1-Explorers-Once upon a time, we didn’t have water treatment plants. Of course, we didn’t have factories, highways, or automotive vehicles, either. But even before all those things, streams and wells could become fouled.  Explorers could only assume water was safe to drink—or, if they were very clever they could hide and observe animals to see if they came to drink—but on some expedition somewhere, there was one man in the group who insisted on boiling the water before drinking. And that man was the one who didn’t get sick and took care of the others. If you get that far in the story, be prepared for a few games of hospital with the littles.

2-Space, the final frontier-This is rather less educational, but still fun. For ease, much Sci Fi assumes other planets have a friendly atmosphere and drinkable drinks. But as Guy from Galaxy Quest says, “Is there air? You don’t know!” Encourage your child’s imagination, pretend you’re on an alien planet and this is just how you make prepare water there. Allow pots to be used as space helmets and this just became a fun emergency. (Be sure to boil the water before washing the pot afterwards!)

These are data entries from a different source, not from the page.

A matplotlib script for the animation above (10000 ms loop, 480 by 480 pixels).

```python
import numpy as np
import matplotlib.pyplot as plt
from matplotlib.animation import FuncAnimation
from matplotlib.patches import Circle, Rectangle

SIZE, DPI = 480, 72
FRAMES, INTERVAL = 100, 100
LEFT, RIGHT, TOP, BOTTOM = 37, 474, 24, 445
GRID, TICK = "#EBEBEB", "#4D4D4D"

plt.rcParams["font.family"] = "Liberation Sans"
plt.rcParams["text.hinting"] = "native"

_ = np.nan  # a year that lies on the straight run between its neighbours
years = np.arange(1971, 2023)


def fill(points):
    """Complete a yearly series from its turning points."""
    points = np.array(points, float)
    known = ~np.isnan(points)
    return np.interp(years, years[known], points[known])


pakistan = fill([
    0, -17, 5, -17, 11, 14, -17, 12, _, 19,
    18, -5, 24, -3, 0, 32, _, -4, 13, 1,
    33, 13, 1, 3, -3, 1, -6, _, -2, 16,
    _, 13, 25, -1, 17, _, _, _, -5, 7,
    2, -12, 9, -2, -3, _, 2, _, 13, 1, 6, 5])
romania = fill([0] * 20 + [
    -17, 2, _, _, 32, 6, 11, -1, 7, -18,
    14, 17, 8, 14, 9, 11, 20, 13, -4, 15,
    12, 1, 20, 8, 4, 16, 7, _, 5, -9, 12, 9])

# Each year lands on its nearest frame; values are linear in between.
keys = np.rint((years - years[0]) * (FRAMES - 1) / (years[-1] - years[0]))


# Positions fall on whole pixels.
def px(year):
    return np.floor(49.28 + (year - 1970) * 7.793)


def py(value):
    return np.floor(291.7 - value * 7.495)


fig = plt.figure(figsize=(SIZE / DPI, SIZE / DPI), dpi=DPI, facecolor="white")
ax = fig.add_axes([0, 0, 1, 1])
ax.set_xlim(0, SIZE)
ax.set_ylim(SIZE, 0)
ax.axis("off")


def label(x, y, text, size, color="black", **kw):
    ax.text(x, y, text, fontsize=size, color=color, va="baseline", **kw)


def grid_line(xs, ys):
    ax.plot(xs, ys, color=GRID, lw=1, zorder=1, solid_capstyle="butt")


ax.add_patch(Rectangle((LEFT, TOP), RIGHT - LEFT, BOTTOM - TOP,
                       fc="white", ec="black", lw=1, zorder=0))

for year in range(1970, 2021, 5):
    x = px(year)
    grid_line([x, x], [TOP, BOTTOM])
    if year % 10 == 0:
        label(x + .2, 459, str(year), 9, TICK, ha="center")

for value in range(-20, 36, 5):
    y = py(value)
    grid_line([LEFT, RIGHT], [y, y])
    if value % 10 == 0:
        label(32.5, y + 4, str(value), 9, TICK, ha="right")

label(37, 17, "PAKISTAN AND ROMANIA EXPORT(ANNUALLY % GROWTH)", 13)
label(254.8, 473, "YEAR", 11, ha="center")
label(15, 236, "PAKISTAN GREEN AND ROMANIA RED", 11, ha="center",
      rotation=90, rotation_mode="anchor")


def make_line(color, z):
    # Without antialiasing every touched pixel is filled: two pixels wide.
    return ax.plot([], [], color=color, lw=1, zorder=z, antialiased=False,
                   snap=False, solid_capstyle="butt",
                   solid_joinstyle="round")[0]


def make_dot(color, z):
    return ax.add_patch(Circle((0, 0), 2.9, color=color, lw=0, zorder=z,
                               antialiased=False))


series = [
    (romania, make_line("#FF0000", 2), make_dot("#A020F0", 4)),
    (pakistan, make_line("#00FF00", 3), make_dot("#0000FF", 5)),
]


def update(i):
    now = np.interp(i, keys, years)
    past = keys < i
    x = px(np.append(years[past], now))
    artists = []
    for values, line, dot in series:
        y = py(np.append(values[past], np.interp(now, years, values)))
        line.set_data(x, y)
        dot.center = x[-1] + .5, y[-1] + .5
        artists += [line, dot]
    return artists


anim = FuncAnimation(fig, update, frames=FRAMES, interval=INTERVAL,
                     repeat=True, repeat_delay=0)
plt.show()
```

3-World Traveler-Maybe your kids are older, or you yourself are entertaining a trip overseas. This is a great time to practice skills that will keep you and your family healthier abroad. At hotels, you won’t really be able to boil water, but you can practice drinking only bottled water and keeping your mouth closed in the shower. All while imagining you’re on vacation somewhere with a beach.

4-Secret Agent-Or, if your kids are into secret agents, maybe you can pretend you’re a spy on assignment somewhere exotic. Spies keep their mouths shut in the shower and take their water bottled, no ice.

If your kids get caught up in pretending to explore the world and are obsessed with boiling water for months after the crisis is over and water is again declared safe…well…you’ve brought the magic back by creating a fun memory out of something that could have been irritating or worse.

By Abigail Cossette Ryan, Contributing Writer (Non-Lawyer)